##### Study material #####

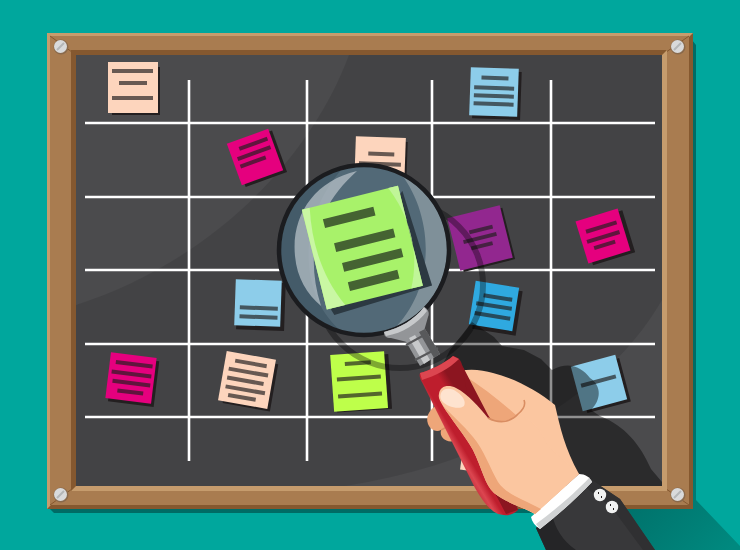
<!DOCTYPE html>
<html lang="en">
<head>
<meta charset="utf-8">
<title>Task board under a magnifying glass</title>
<style>
:root{
  --wall:#00a79d; --wall-shade:#008078;
  --wood:#a97c50; --wood-light:#c69c6d; --wood-dark:#85582f;
  --slate:#434345; --slate-sheen:#4b4b4d; --ink:#231f20; --chalk:#fff;
  --peach:#fdd5bd; --sky:#8dcdea; --blue:#2fa9e0; --magenta:#e5007e; --purple:#92278f; --lime:#beff4a; --green:#a8f26a;
  --skin:#fbc6a0; --skin-shade:#eea679; --skin-line:#d98d62;
  --grip:#be1e2d; --grip-light:#dc4650; --grip-dark:#8c1520;
  --steel:#939598; --steel-light:#c7c9cb; --steel-dark:#58595b;
  --suit:#38383a; --suit-dark:#252527;
}
html,body{margin:0;overflow:hidden}
svg{display:block;width:740px;height:550px;background:var(--wall)}
.grid{stroke:var(--chalk);stroke-width:2.6;fill:none}
.note-shadow{fill:var(--ink)}
.lines{stroke:var(--ink);stroke-opacity:.68;stroke-width:4;fill:none}
.peach{fill:var(--peach)}.sky{fill:var(--sky)}.blue{fill:var(--blue)}.magenta{fill:var(--magenta)}.purple{fill:var(--purple)}.lime{fill:var(--lime)}.green{fill:var(--green)}
</style>
</head>
<body>
<svg viewBox="0 0 740 550" role="img" aria-label="A hand holds a magnifying glass over sticky notes on a planning board">
<defs>
  <clipPath id="slate-area"><rect x="76" y="55" width="586" height="431"/></clipPath>
  <clipPath id="lens-area"><circle cx="364" cy="250" r="83"/></clipPath>
  <linearGradient id="wall-shadow" x1="640" y1="450" x2="735" y2="545" gradientUnits="userSpaceOnUse">
    <stop offset="0" stop-color="#006b65"/><stop offset="1" stop-color="#00897f"/>
  </linearGradient>
  <linearGradient id="grip-fill" x1="440" y1="448" x2="478" y2="425" gradientUnits="userSpaceOnUse">
    <stop offset="0" stop-color="#a81a28"/><stop offset=".3" stop-color="#dc4650"/><stop offset=".45" stop-color="#be1e2d"/><stop offset=".8" stop-color="#be1e2d"/><stop offset="1" stop-color="#8c1520"/>
  </linearGradient>
  <g id="screw"><circle r="7.5" fill="#8a6a4c"/><circle cx="-.5" cy="-.5" r="6.5" fill="#d9dadb"/><path d="M-4 3L3-4" stroke="#b4b6b8" stroke-width="2"/></g>
  <rect id="paper" x="-24" y="-24" width="48" height="48"/>
</defs>

<!-- Wall shadow -->
<path d="M692 40L696 45V500L740 546V550H630L590 513H54L49 508H692Z" fill="url(#wall-shadow)"/>

<!-- Board frame -->
<g id="frame">
  <rect x="47" y="33" width="646" height="476" fill="var(--wood-dark)"/>
  <path d="M47 33H693L689 37H51V505L47 509Z" fill="var(--wood-light)"/>
  <rect x="50" y="36" width="639" height="469" fill="var(--wood)"/>
  <path d="M50 36L76 55M689 36L662 55M50 505L76 486M689 505L662 486" stroke="var(--wood-dark)" stroke-width="1"/>
  <rect x="71" y="50" width="596" height="441" fill="var(--wood-light)"/>
  <path d="M71 50H667L662 55H76V486L71 491Z" fill="var(--wood-dark)"/>
  <rect x="76" y="55" width="586" height="431" fill="var(--slate)"/>
  <use href="#screw" x="61" y="47"/><use href="#screw" x="678" y="47"/>
  <use href="#screw" x="61" y="495"/><use href="#screw" x="678" y="495"/>
</g>

<!-- Slate sheen -->
<g clip-path="url(#slate-area)">
  <path d="M76 55H349C310 160 210 262 76 305Z" fill="var(--slate-sheen)"/>
  <path d="M662 300C610 390 500 462 345 486H662Z" fill="var(--slate-sheen)"/>
</g>

<path class="grid" d="M189 80V461M307 80V461M432 80V461M551 80V461M85 123H655M85 197H655M85 270H655M85 344H655M85 417H655"/>

<!-- Sticky notes -->
<g id="notes">
  <g transform="translate(133 88)">
    <use href="#paper" x="3" y="3" class="note-shadow"/><rect x="-25" y="-26" width="50" height="51" class="peach"/>
    <path class="lines" d="M-21-17H20M-14-5H14M-21 10H20"/>
  </g>
  <g transform="translate(494 92) rotate(2)">
    <use href="#paper" x="3" y="3" class="note-shadow"/><use href="#paper" class="sky"/>
    <path class="lines" d="M-13-14H14M-20-4H20M-20 4H20M-20 12H20"/>
  </g>
  <g transform="translate(255 157) rotate(-20)">
    <rect x="-19" y="-19" width="44" height="44" class="note-shadow"/><rect x="-22" y="-22" width="44" height="44" class="magenta"/>
    <path class="lines" d="M-12-13H18M-17-4H18M-17 4H10"/>
  </g>
  <g transform="translate(380 162) rotate(2)">
    <use href="#paper" x="3" y="3" class="note-shadow"/><rect x="-25" y="-25" width="50" height="50" class="peach"/>
    <path class="lines" d="M-12-8H14M-21 2H21"/>
  </g>
  <g transform="translate(480 238) rotate(-14)">
    <rect x="-24" y="-24" width="53" height="53" class="note-shadow"/><rect x="-27" y="-27" width="54" height="54" class="purple"/>
    <path class="lines" d="M-9-8H15M-17 0H17M-11 8H11"/>
  </g>
  <g transform="translate(603 236) rotate(-17)">
    <rect x="-18" y="-19" width="44" height="44" class="note-shadow"/><rect x="-22" y="-22" width="44" height="44" class="magenta"/>
    <path class="lines" d="M-15-9H17M-17 1H17M-12 9H10"/>
  </g>
  <g transform="translate(258 303) rotate(2)">
    <use href="#paper" x="3" y="3" class="note-shadow"/><rect x="-23" y="-23" width="46" height="46" class="sky"/>
    <path class="lines" d="M-18 5H20M-18 14H20"/>
  </g>
  <g transform="translate(494 306) rotate(9)">
    <rect x="-18" y="-19" width="44" height="45" class="note-shadow"/><rect x="-22" y="-22" width="44" height="44" class="blue"/>
    <path class="lines" d="M-12-9H17M-18 0H18M-18 10H18"/>
  </g>
  <g transform="translate(131 378) rotate(7)">
    <rect x="-20" y="-20" width="46" height="46" class="note-shadow"/><rect x="-23" y="-23" width="46" height="46" class="magenta"/>
    <path class="lines" d="M-17-14H20M-20-4H20M-18 5H20M-12 14H14"/>
  </g>
  <g transform="translate(247 380) rotate(10)">
    <use href="#paper" x="4" y="3" class="note-shadow"/><rect x="-25" y="-25" width="50" height="50" class="peach"/>
    <path class="lines" d="M-15-17H17M-20-8H20M-20 1H17M-20 10H20M-16 18H12"/>
  </g>
  <g transform="translate(359 380) rotate(-4)">
    <rect x="-24" y="-24" width="55" height="55" class="note-shadow"/><rect x="-27" y="-27" width="54" height="57" class="lime"/>
    <path class="lines" d="M-13-17H13M-22-2H22M-22 15H22"/>
  </g>
  <g transform="translate(599 383) rotate(-15)">
    <rect x="-19" y="-19" width="45" height="45" class="note-shadow"/><rect x="-23" y="-23" width="46" height="46" class="sky"/>
    <path class="lines" d="M-18-2H18"/>
  </g>
  <g transform="translate(486 450) rotate(8)">
    <rect x="-23" y="-23" width="46" height="46" class="peach"/>
    <path class="lines" d="M-18 11H18"/>
  </g>
</g>

<!-- Cast shadow of glass and hand -->
<g id="cast-shadow" clip-path="url(#slate-area)">
  <circle cx="400" cy="285" r="83" fill="none" stroke="#000" stroke-opacity=".34" stroke-width="6"/>
  <path d="M440 370L450 350L472 322L494 337L502 346L524 350L541 359L552 370C568 361 581 366 590 378C602 386 601 400 591 410L600 416C625 426 640 444 651 469L662 482V486H560Z" fill="#000" fill-opacity=".43"/>
</g>

<!-- Sleeve -->
<g id="sleeve">
  <path d="M536 528L590 479L620 499L655 550H546Z" fill="var(--suit)"/>
  <path d="M536 528L546 550H576C562 540 555 528 552 514Z" fill="var(--suit-dark)"/>
  <path d="M590 479L584 486L612 508L643 550H655L620 499Z" fill="#303032"/>
  <path d="M531 517L579 474C585 474 590 477 592 482C576 499 558 515 540 529C535 526 532 522 531 517Z" fill="#fff"/>
  <path d="M536 524C555 510 575 493 589 478L592 482C576 499 558 515 540 529Z" fill="#d1d3d4"/>
  <g id="cuff-buttons">
    <circle cx="600" cy="495" r="6.2" fill="#f1f2f2"/><circle cx="612" cy="507" r="6.2" fill="#f1f2f2"/>
    <path d="M598 493h1M601 497h1M610 505h1M613 509h1" stroke="#231f20" stroke-width="2.2"/>
  </g>
</g>

<!-- Palm and fingers behind the handle -->
<g id="hand-back">
  <path d="M443 402C430 407 425 416 428 424C431 431 437 432 441 430C439 438 447 443 454 441L480 470L470 405Z" fill="var(--skin-shade)"/>
  <path d="M441 430C446 428 450 424 453 420" stroke="var(--skin-line)" stroke-width="1.5" fill="none"/>
  <path d="M450 374C463 368 480 369 493 373C516 379 538 391 555 405C560 427 565 449 579 474L535 514C522 507 507 501 494 490L470 440Z" fill="var(--skin)"/>
  <path d="M465 376C481 386 499 400 516 415C511 421 502 425 492 424C481 408 470 396 460 386Z" fill="var(--skin-shade)"/>
</g>

<!-- Magnifying glass -->
<g id="magnifier">
  <circle cx="364" cy="250" r="84" fill="#526977"/>
  <g clip-path="url(#lens-area)">
    <path d="M345 166A84 84 0 0 0 345 334C298 300 295 218 345 166Z" fill="#445b69"/>
    <path d="M398 170A84 84 0 0 1 392 331C438 287 434 213 398 170Z" fill="#7f9099"/>
    <path d="M357 171C314 181 291 216 295 256C297 278 307 294 321 306C305 255 315 208 357 171Z" fill="#b6c1c7" fill-opacity=".75"/>
    <g transform="translate(363 248) rotate(-14)">
      <path d="M-46 52L52-46L58 53L-44 58Z" fill="#2c3942"/>
      <path d="M-50-52H49V51H-50Z" class="green"/>
      <path d="M-50-52H-42C-49-15-46 20-31 51H-50Z" fill="#c9f7a3"/>
      <path d="M49-52V51H37C53 20 54-17 39-52Z" fill="#c0f598"/>
      <path d="M-32-33H20M-27-7H34M-24 14H37M-23 34H28" stroke="#456332" stroke-width="9"/>
    </g>
  </g>
  <circle cx="364" cy="250" r="85" fill="none" stroke="#1b1c1f" stroke-width="4.5"/>
  <path d="M384 332C400 328 414 320 424 307C428 309 430 313 428 317L424 331L407 342L391 338C386 338 384 336 384 332Z" fill="var(--steel)"/>
  <path d="M384 332C400 328 414 320 424 307L427 311C417 324 403 333 386 336Z" fill="var(--steel-light)"/>
  <path d="M405 340L425 329L440 354L420 366Z" fill="var(--steel)"/>
  <path d="M409 338L415 335L430 360L424 364Z" fill="var(--steel-light)"/>
  <path d="M419 332L425 329L440 354L434 358Z" fill="var(--steel-dark)"/>
  <path d="M406 345L428 333M415 360L438 348" stroke="var(--steel-dark)" stroke-width="2"/>
  <path d="M420 373C429 371 445 363 453 356C458 357 461 360 462 365L518 510C512 516 505 516 498 514C489 510 482 500 475 488L423 384C420 379 419 376 420 373Z" fill="url(#grip-fill)"/>
  <path d="M462 365L488 415C496 427 500 435 498 450L518 510L506 514L480 465Z" fill="var(--grip-dark)"/>
  <path d="M420 373C429 371 445 363 453 356L459 359C449 369 435 376 422 380Z" fill="var(--grip-light)"/>
</g>

<!-- Thumb and front of the hand -->
<g id="hand-front">
  <path d="M439 394C440 386 448 384 456 388C468 394 479 407 488 418C501 424 512 420 518 414C532 420 541 429 548 446L579 474L535 514C521 506 506 503 494 493C485 485 482 468 473 450C464 434 451 419 443 406C440 401 438 398 439 394Z" fill="var(--skin)"/>
  <path d="M441 393C443 388 451 387 457 392C464 397 466 402 464 406C459 410 447 407 442 401C440 398 440 396 441 393Z" fill="#fee3cf"/>
  <path d="M443 406C451 419 464 434 473 450C482 468 485 485 494 493C506 503 521 506 535 514L541 509C522 499 506 494 498 482C490 468 484 450 473 437C463 425 452 415 443 406Z" fill="var(--skin-shade)"/>
  <path d="M488 418C501 425 512 421 518 414C524 409 526 405 524 400" fill="none" stroke="var(--skin-line)" stroke-width="1.6"/>
</g>
</svg>
</body>
</html>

#####

• **The task**: Which lines above contain the word "grip"? List them.

• **Problem solution**:
  --grip:#be1e2d; --grip-light:#dc4650; --grip-dark:#8c1520;
  <linearGradient id="grip-fill" x1="440" y1="448" x2="478" y2="425" gradientUnits="userSpaceOnUse">
  <path d="M420 373C429 371 445 363 453 356C458 357 461 360 462 365L518 510C512 516 505 516 498 514C489 510 482 500 475 488L423 384C420 379 419 376 420 373Z" fill="url(#grip-fill)"/>
  <path d="M462 365L488 415C496 427 500 435 498 450L518 510L506 514L480 465Z" fill="var(--grip-dark)"/>
  <path d="M420 373C429 371 445 363 453 356L459 359C449 369 435 376 422 380Z" fill="var(--grip-light)"/>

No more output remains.